Here's What I Think About That

Hope surrounds us


My alarm went off early enough to witness daybreak. The fields, still white with frost, begin to shimmer under the warm glow of first light. Unmistakable birdsong rises clearly above it all and floats along on rivers of air. A regular chorus of other hopefuls will join them soon enough. Until then, who could help but smile in sweet relief at winter’s end?

This year the spring equinox arrives a little early, March 19 at 8:50 p.m. Pacific Daylight Time to be precise. By that time our local birds will be fast asleep but eager gardeners are known to lie awake all night in planning. Celestial navigators refer to the vernal equinox as “The First Point of Aries,” and from all accounts around the Key Peninsula, boaters are every bit as apt as gardeners to dream big.

In the meantime, envelopes from Pierce County Elections containing Washington State’s presidential primary ballots have arrived. All registered voters should have received a ballot before now.

While Washington state has conducted presidential primary elections since 1992, only Republicans have chosen delegates this way. For the first time this year, both parties will be using primary results for delegate allocation at their national conventions this summer.

Frustrating to independently minded voters is the requirement that in order to participate in either the Republican or the Democrat primary election, would-be primary voters must declare their party preference as either Democrat or Republican and further declare they will not participate in the nomination of any other party for the 2020 presidential election.

Self-declared Democrats cannot vote Republican, and those who declare themselves Republicans cannot vote Democrat. Ballots without a checkmark in either box will not be counted. The Secretary of State, the Pierce County Auditor and others lobbied for another option, but the Legislature and the political parties instituted rules that prohibit undeclared or unaffiliated voters from voting.

Checking party preference on the ballot envelope allows party participation to be counted without revealing an individual voter’s choice of nominee. (Some Democratic candidates on the ballot have dropped out, and only President Trump appears on the Republican side of the ballot, but voters may still write-in a candidate.) Your party declaration — not your vote — will remain a public record for 60 days and available to party officials, according to the Secretary of State’s office.

Election Day is March 10 and ballots must be dropped in ballot boxes by 8 p.m. or postmarked by Election Day. But your primary vote does not restrict your choice in any future election. Washington state will still have a Top 2 primary Aug. 4, 2020, to determine who will be in the presidential election Nov. 4.

Some voters have wondered on social media and elsewhere about crossing party lines for the day to throw an opponent’s campaign into disarray.

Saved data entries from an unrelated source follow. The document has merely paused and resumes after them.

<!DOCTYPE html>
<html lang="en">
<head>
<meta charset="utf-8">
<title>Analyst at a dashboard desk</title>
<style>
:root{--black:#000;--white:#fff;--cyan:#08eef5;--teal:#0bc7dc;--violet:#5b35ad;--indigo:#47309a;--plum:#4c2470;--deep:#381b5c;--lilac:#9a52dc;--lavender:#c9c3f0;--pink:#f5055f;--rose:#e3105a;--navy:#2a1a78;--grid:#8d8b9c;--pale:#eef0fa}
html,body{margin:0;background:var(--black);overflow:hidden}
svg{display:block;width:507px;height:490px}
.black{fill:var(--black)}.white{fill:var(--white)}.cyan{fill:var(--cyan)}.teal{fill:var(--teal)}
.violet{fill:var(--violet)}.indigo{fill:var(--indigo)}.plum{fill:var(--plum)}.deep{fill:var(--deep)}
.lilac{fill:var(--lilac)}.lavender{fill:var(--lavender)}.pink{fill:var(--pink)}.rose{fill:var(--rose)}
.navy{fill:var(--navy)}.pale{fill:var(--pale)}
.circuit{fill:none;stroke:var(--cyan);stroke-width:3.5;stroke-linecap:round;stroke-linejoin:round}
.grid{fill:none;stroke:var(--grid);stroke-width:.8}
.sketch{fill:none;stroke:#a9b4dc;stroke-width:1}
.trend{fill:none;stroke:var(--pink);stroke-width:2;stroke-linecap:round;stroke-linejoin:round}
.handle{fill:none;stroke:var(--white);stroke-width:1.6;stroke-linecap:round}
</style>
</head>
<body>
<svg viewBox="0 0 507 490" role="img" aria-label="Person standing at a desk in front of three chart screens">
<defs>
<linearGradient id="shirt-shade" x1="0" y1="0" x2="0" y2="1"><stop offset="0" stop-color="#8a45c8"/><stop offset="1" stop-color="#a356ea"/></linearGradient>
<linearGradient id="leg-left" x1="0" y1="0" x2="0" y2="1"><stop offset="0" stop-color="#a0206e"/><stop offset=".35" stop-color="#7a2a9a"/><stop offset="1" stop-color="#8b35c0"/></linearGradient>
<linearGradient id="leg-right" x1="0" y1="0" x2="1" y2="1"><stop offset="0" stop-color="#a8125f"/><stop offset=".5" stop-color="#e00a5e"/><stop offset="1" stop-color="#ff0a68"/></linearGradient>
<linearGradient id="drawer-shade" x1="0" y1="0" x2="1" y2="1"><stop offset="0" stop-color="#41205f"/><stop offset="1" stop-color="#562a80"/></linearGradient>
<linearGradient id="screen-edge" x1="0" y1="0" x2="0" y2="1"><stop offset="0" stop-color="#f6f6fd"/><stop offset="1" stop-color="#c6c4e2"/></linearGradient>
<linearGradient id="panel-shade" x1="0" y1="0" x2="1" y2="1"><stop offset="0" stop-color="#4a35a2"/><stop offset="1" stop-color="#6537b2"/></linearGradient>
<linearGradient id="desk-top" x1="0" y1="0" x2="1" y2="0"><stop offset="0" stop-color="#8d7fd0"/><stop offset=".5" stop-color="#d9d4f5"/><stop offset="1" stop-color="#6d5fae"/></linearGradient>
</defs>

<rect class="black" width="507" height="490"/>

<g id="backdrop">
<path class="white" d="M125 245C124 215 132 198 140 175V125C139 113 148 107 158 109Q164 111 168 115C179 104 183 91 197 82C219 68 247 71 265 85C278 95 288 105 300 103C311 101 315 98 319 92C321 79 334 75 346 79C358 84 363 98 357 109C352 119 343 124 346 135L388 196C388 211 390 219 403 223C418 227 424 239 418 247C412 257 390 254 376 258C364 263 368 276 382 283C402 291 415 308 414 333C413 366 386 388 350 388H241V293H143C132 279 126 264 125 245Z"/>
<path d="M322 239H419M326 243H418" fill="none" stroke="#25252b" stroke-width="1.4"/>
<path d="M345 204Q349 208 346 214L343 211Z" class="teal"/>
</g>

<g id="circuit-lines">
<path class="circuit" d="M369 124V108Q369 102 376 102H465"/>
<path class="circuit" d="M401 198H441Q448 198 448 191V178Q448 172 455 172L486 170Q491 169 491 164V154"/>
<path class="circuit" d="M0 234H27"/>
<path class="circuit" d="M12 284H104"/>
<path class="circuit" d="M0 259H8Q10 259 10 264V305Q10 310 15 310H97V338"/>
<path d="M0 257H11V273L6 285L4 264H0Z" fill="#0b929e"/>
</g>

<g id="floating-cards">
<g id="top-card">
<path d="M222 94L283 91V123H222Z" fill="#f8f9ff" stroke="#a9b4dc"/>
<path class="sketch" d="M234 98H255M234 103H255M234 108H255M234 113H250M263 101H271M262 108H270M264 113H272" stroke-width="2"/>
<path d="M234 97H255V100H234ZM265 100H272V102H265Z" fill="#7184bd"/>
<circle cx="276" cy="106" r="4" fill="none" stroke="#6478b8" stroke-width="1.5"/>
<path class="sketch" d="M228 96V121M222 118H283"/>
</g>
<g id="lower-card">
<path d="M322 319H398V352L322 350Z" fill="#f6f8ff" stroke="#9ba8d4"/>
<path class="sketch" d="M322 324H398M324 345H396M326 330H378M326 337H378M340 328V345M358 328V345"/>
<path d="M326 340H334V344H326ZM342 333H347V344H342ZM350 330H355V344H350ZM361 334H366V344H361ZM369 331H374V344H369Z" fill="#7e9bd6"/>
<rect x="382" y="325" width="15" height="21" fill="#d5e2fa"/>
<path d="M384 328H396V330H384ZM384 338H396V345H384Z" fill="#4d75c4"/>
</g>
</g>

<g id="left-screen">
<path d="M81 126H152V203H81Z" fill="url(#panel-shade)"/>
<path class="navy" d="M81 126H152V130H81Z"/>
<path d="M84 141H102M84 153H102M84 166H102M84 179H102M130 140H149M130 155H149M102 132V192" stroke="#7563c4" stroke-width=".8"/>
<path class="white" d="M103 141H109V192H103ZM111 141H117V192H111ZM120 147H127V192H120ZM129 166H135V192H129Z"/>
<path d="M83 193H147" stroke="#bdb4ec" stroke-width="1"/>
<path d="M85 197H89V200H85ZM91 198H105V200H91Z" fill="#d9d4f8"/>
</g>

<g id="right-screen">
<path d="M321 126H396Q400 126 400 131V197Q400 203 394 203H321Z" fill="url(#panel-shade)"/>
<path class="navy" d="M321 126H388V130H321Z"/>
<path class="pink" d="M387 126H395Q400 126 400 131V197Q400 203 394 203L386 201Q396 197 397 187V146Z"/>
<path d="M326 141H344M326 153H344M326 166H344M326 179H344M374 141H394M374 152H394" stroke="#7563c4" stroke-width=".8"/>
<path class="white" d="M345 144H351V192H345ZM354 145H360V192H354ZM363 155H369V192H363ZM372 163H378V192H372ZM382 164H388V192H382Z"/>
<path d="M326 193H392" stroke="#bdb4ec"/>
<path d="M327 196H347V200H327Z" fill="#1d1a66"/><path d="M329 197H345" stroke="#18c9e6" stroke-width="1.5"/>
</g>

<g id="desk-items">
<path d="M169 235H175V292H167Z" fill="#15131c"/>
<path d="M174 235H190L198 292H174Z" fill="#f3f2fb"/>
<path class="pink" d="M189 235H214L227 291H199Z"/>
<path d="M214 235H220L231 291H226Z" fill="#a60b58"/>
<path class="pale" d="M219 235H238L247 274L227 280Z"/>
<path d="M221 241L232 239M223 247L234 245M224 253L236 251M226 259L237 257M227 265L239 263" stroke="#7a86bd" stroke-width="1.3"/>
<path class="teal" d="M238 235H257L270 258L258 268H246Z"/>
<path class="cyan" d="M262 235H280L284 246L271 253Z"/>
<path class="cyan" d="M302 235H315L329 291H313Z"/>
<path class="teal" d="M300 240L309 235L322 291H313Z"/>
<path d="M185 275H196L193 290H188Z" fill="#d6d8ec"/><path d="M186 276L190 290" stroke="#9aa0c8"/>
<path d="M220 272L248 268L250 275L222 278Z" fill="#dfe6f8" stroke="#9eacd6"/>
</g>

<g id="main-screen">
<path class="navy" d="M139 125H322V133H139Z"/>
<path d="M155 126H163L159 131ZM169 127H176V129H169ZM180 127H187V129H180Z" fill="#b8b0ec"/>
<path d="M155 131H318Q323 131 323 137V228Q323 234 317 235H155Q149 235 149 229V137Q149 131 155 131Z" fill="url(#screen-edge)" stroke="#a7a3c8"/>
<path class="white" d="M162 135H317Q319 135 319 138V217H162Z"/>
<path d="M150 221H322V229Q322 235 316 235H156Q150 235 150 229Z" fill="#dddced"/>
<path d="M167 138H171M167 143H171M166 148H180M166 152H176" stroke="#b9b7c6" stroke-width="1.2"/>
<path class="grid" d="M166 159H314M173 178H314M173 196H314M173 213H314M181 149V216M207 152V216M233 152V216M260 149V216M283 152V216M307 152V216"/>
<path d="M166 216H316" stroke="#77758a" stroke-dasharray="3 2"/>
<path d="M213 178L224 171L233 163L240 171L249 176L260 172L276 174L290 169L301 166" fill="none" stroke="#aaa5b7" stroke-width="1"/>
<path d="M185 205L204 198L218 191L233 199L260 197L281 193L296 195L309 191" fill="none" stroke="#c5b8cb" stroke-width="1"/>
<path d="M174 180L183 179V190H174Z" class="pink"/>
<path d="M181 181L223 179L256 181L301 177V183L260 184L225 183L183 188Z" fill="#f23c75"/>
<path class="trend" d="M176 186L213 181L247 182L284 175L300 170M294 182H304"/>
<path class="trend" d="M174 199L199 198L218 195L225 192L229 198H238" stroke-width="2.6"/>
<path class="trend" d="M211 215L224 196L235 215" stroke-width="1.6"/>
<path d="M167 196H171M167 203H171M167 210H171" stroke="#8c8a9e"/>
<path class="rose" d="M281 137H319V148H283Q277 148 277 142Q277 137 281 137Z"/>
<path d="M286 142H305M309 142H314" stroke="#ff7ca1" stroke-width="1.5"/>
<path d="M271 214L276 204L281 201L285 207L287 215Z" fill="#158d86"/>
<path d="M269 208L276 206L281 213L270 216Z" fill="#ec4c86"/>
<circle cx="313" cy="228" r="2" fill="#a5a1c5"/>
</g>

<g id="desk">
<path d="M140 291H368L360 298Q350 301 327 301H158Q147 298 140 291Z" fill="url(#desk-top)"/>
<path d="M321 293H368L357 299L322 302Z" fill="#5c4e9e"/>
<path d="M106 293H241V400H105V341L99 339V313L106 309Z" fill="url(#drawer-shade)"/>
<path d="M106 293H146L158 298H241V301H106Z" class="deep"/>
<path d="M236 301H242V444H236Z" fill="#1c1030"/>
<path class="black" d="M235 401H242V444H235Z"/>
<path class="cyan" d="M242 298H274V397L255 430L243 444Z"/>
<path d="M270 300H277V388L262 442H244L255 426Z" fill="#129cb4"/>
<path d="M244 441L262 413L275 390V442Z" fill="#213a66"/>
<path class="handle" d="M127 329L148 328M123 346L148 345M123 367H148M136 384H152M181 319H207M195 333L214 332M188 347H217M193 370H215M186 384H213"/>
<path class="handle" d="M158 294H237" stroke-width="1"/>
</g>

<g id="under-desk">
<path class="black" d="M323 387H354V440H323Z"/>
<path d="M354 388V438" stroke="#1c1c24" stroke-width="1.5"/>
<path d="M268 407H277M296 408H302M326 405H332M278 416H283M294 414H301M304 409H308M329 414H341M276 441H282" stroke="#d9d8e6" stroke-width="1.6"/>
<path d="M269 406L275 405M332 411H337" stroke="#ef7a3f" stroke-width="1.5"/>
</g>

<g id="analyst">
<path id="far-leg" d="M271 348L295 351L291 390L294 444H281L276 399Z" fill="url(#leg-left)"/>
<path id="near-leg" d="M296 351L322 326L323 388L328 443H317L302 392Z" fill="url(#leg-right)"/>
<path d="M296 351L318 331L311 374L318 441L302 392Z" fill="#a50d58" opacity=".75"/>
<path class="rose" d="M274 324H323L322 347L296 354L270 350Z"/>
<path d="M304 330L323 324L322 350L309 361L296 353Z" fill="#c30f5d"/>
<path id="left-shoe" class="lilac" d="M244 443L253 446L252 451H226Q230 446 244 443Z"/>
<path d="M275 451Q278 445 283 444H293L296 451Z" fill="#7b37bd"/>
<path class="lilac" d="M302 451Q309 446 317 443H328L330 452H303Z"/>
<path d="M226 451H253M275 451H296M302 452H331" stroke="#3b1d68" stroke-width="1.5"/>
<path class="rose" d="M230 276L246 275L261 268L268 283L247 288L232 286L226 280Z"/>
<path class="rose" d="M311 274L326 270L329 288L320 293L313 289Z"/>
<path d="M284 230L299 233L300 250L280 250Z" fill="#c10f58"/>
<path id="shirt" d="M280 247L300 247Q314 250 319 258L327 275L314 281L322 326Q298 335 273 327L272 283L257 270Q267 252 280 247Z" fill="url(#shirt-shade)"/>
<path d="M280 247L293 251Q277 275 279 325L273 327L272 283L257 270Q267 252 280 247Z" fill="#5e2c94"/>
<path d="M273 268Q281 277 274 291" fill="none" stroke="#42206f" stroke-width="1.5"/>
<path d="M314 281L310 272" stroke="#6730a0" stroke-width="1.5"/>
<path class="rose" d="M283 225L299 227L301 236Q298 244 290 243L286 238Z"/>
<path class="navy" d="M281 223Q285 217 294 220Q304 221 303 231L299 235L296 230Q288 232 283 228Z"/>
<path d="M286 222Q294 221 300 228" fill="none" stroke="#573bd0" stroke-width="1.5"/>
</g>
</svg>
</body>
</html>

The Washington State Republican Party Chairman Caleb Heimlich said to do so would be dishonest, unethical and illegal, but also counterproductive. If a Republican wants to make her vote count, she should vote for the President, according to Heimlich, to give him momentum and to encourage him to come to Washington for a rally.

Another variable is Super Tuesday, March 3, when 14 states hold primary elections and caucuses and more delegates to the presidential nominating conventions will be won than on any other single day. Surely some voters will want to see those results before making a choice, even if it’s just for the record. Five Democratic candidates have already dropped out of the race since the ballots were printed: Bennet, Booker, Delaney, Patrick and Yang.

Living comfortably within this highly polarized political landscape isn’t easy. It can be awkward. In what has become something of a daily meditation, I try to remind myself that we are all human beings and that underneath all, what we share in common is far greater than what divides us, while our differences make us unique.

For a chance to see this in action, I suggest walking away from your screen of choice and going out into the life we share on the Key Peninsula. We have a growing and thriving community that demonstrates its devotion to work together to accomplish the greater good and make life more livable for everyone. The evidence of compassion, tenacity and genuine strength is all here. Hope surrounds us, but it helps to be on the lookout for it.

My oldest friend takes the long view at 96 years old. She is concerned about the current state of our democracy but still maintains an optimistic outlook. “Oh, I still have lots of hope,” she said. “I really believe in our young people. They see where we are stuck. I just know they’ll figure things out.”

Editor’s Note: As of Feb. 28, 36,000 ballots out of 679,100 were cast without a party designation and therefore rejected by the Washington Secretary of State’s office. One of these came from the Secretary of State herself, Republican Kim Wyman, who wrote in a Facebook post: “As the state’s chief election officer, I don’t want people to think I am making decisions in the office to help or hurt any political party or candidate. That is why I stay neutral ... I knew someone would publicly announce that either I was a Trump supporter, or that I didn’t support him ... That would eliminate my neutrality. Now that I have voted, I will get back to being an election official.” In an interview with King 5 News, Wyman said it is her job to protect voter privacy, including her own.